• **Task item**: Write every entry out again, unchanged.

*** Dataset entries Section Begins ***

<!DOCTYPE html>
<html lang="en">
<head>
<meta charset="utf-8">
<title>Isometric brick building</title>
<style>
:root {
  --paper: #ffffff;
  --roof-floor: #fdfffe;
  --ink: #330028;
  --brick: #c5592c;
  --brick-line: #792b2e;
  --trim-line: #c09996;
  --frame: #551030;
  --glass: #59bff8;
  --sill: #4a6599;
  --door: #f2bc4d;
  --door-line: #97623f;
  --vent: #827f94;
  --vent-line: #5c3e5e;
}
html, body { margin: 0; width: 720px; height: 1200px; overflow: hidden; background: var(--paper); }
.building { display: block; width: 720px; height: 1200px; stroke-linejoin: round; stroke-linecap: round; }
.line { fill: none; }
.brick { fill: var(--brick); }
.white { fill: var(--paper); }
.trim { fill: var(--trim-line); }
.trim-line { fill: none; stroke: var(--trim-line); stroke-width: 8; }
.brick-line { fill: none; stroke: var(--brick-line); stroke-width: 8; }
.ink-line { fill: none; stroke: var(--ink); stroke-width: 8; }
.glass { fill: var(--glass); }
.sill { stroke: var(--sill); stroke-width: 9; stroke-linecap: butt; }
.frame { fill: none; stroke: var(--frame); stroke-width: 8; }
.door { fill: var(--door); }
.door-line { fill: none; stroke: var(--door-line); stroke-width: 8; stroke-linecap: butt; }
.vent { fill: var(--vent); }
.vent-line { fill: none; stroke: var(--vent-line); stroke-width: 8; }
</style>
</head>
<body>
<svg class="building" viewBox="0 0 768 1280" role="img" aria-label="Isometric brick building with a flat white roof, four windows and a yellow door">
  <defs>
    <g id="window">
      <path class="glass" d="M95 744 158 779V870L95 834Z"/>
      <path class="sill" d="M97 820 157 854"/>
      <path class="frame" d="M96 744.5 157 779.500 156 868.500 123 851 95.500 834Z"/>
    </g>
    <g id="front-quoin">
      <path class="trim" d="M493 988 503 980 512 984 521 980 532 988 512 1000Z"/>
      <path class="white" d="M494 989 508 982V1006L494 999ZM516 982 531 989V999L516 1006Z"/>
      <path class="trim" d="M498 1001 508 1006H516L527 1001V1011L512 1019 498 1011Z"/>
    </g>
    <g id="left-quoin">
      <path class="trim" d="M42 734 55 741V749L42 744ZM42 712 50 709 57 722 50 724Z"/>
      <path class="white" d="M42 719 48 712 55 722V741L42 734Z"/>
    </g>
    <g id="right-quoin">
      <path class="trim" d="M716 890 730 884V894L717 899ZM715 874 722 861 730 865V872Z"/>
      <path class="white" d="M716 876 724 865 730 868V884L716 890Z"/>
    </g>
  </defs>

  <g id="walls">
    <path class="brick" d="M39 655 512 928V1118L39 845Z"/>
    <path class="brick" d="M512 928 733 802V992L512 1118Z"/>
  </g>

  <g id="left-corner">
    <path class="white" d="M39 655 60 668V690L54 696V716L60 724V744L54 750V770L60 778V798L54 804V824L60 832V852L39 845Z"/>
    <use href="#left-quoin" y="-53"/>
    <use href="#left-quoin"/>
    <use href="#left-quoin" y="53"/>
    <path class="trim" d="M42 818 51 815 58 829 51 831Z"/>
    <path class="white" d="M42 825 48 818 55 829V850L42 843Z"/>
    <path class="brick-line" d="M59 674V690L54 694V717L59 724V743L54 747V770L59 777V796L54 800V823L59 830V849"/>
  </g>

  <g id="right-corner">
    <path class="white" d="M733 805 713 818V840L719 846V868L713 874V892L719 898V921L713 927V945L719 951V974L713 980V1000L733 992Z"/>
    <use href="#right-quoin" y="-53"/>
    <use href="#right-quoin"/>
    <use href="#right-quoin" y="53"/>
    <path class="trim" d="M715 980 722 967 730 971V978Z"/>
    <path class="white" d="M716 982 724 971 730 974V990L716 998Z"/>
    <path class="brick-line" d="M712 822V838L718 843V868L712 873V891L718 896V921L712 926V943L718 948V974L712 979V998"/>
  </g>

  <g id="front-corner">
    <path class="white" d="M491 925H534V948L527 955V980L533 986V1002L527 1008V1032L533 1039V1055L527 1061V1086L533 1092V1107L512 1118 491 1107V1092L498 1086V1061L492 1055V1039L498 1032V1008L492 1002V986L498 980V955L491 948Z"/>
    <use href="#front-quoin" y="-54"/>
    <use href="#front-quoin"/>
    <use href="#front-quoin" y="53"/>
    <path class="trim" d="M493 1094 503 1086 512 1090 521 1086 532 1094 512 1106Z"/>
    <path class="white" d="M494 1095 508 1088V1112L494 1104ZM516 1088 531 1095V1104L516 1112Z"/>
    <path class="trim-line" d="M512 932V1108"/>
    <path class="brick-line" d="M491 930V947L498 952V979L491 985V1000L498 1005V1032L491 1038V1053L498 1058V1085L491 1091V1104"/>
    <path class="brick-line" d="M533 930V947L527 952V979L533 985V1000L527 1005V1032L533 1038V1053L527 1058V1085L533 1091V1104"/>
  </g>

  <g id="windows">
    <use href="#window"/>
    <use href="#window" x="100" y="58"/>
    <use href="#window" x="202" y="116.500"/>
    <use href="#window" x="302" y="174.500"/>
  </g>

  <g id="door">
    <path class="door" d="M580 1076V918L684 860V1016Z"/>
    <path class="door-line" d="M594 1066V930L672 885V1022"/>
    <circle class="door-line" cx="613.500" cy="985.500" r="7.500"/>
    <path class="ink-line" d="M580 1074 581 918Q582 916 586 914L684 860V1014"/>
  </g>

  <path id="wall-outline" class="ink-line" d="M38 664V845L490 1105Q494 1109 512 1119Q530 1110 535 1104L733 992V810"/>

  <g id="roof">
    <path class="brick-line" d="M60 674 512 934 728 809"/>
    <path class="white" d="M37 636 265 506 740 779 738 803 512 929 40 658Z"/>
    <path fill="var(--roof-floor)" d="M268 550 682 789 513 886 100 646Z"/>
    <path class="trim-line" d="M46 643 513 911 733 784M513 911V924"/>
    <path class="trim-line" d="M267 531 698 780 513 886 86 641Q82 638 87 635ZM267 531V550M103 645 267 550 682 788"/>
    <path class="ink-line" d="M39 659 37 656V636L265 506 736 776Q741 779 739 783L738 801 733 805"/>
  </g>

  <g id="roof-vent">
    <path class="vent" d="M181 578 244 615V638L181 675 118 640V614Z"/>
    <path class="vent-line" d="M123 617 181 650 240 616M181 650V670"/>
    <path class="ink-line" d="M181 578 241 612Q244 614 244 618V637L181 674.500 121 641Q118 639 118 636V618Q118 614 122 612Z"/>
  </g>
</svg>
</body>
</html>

*** Dataset entries Section Ends ***

• **Response below**:
<!DOCTYPE html>
<html lang="en">
<head>
<meta charset="utf-8">
<title>Isometric brick building</title>
<style>
:root {
  --paper: #ffffff;
  --roof-floor: #fdfffe;
  --ink: #330028;
  --brick: #c5592c;
  --brick-line: #792b2e;
  --trim-line: #c09996;
  --frame: #551030;
  --glass: #59bff8;
  --sill: #4a6599;
  --door: #f2bc4d;
  --door-line: #97623f;
  --vent: #827f94;
  --vent-line: #5c3e5e;
}
html, body { margin: 0; width: 720px; height: 1200px; overflow: hidden; background: var(--paper); }
.building { display: block; width: 720px; height: 1200px; stroke-linejoin: round; stroke-linecap: round; }
.line { fill: none; }
.brick { fill: var(--brick); }
.white { fill: var(--paper); }
.trim { fill: var(--trim-line); }
.trim-line { fill: none; stroke: var(--trim-line); stroke-width: 8; }
.brick-line { fill: none; stroke: var(--brick-line); stroke-width: 8; }
.ink-line { fill: none; stroke: var(--ink); stroke-width: 8; }
.glass { fill: var(--glass); }
.sill { stroke: var(--sill); stroke-width: 9; stroke-linecap: butt; }
.frame { fill: none; stroke: var(--frame); stroke-width: 8; }
.door { fill: var(--door); }
.door-line { fill: none; stroke: var(--door-line); stroke-width: 8; stroke-linecap: butt; }
.vent { fill: var(--vent); }
.vent-line { fill: none; stroke: var(--vent-line); stroke-width: 8; }
</style>
</head>
<body>
<svg class="building" viewBox="0 0 768 1280" role="img" aria-label="Isometric brick building with a flat white roof, four windows and a yellow door">
  <defs>
    <g id="window">
      <path class="glass" d="M95 744 158 779V870L95 834Z"/>
      <path class="sill" d="M97 820 157 854"/>
      <path class="frame" d="M96 744.5 157 779.500 156 868.500 123 851 95.500 834Z"/>
    </g>
    <g id="front-quoin">
      <path class="trim" d="M493 988 503 980 512 984 521 980 532 988 512 1000Z"/>
      <path class="white" d="M494 989 508 982V1006L494 999ZM516 982 531 989V999L516 1006Z"/>
      <path class="trim" d="M498 1001 508 1006H516L527 1001V1011L512 1019 498 1011Z"/>
    </g>
    <g id="left-quoin">
      <path class="trim" d="M42 734 55 741V749L42 744ZM42 712 50 709 57 722 50 724Z"/>
      <path class="white" d="M42 719 48 712 55 722V741L42 734Z"/>
    </g>
    <g id="right-quoin">
      <path class="trim" d="M716 890 730 884V894L717 899ZM715 874 722 861 730 865V872Z"/>
      <path class="white" d="M716 876 724 865 730 868V884L716 890Z"/>
    </g>
  </defs>

  <g id="walls">
    <path class="brick" d="M39 655 512 928V1118L39 845Z"/>
    <path class="brick" d="M512 928 733 802V992L512 1118Z"/>
  </g>

  <g id="left-corner">
    <path class="white" d="M39 655 60 668V690L54 696V716L60 724V744L54 750V770L60 778V798L54 804V824L60 832V852L39 845Z"/>
    <use href="#left-quoin" y="-53"/>
    <use href="#left-quoin"/>
    <use href="#left-quoin" y="53"/>
    <path class="trim" d="M42 818 51 815 58 829 51 831Z"/>
    <path class="white" d="M42 825 48 818 55 829V850L42 843Z"/>
    <path class="brick-line" d="M59 674V690L54 694V717L59 724V743L54 747V770L59 777V796L54 800V823L59 830V849"/>
  </g>

  <g id="right-corner">
    <path class="white" d="M733 805 713 818V840L719 846V868L713 874V892L719 898V921L713 927V945L719 951V974L713 980V1000L733 992Z"/>
    <use href="#right-quoin" y="-53"/>
    <use href="#right-quoin"/>
    <use href="#right-quoin" y="53"/>
    <path class="trim" d="M715 980 722 967 730 971V978Z"/>
    <path class="white" d="M716 982 724 971 730 974V990L716 998Z"/>
    <path class="brick-line" d="M712 822V838L718 843V868L712 873V891L718 896V921L712 926V943L718 948V974L712 979V998"/>
  </g>

  <g id="front-corner">
    <path class="white" d="M491 925H534V948L527 955V980L533 986V1002L527 1008V1032L533 1039V1055L527 1061V1086L533 1092V1107L512 1118 491 1107V1092L498 1086V1061L492 1055V1039L498 1032V1008L492 1002V986L498 980V955L491 948Z"/>
    <use href="#front-quoin" y="-54"/>
    <use href="#front-quoin"/>
    <use href="#front-quoin" y="53"/>
    <path class="trim" d="M493 1094 503 1086 512 1090 521 1086 532 1094 512 1106Z"/>
    <path class="white" d="M494 1095 508 1088V1112L494 1104ZM516 1088 531 1095V1104L516 1112Z"/>
    <path class="trim-line" d="M512 932V1108"/>
    <path class="brick-line" d="M491 930V947L498 952V979L491 985V1000L498 1005V1032L491 1038V1053L498 1058V1085L491 1091V1104"/>
    <path class="brick-line" d="M533 930V947L527 952V979L533 985V1000L527 1005V1032L533 1038V1053L527 1058V1085L533 1091V1104"/>
  </g>

  <g id="windows">
    <use href="#window"/>
    <use href="#window" x="100" y="58"/>
    <use href="#window" x="202" y="116.500"/>
    <use href="#window" x="302" y="174.500"/>
  </g>

  <g id="door">
    <path class="door" d="M580 1076V918L684 860V1016Z"/>
    <path class="door-line" d="M594 1066V930L672 885V1022"/>
    <circle class="door-line" cx="613.500" cy="985.500" r="7.500"/>
    <path class="ink-line" d="M580 1074 581 918Q582 916 586 914L684 860V1014"/>
  </g>

  <path id="wall-outline" class="ink-line" d="M38 664V845L490 1105Q494 1109 512 1119Q530 1110 535 1104L733 992V810"/>

  <g id="roof">
    <path class="brick-line" d="M60 674 512 934 728 809"/>
    <path class="white" d="M37 636 265 506 740 779 738 803 512 929 40 658Z"/>
    <path fill="var(--roof-floor)" d="M268 550 682 789 513 886 100 646Z"/>
    <path class="trim-line" d="M46 643 513 911 733 784M513 911V924"/>
    <path class="trim-line" d="M267 531 698 780 513 886 86 641Q82 638 87 635ZM267 531V550M103 645 267 550 682 788"/>
    <path class="ink-line" d="M39 659 37 656V636L265 506 736 776Q741 779 739 783L738 801 733 805"/>
  </g>

  <g id="roof-vent">
    <path class="vent" d="M181 578 244 615V638L181 675 118 640V614Z"/>
    <path class="vent-line" d="M123 617 181 650 240 616M181 650V670"/>
    <path class="ink-line" d="M181 578 241 612Q244 614 244 618V637L181 674.500 121 641Q118 639 118 636V618Q118 614 122 612Z"/>
  </g>
</svg>
</body>
</html>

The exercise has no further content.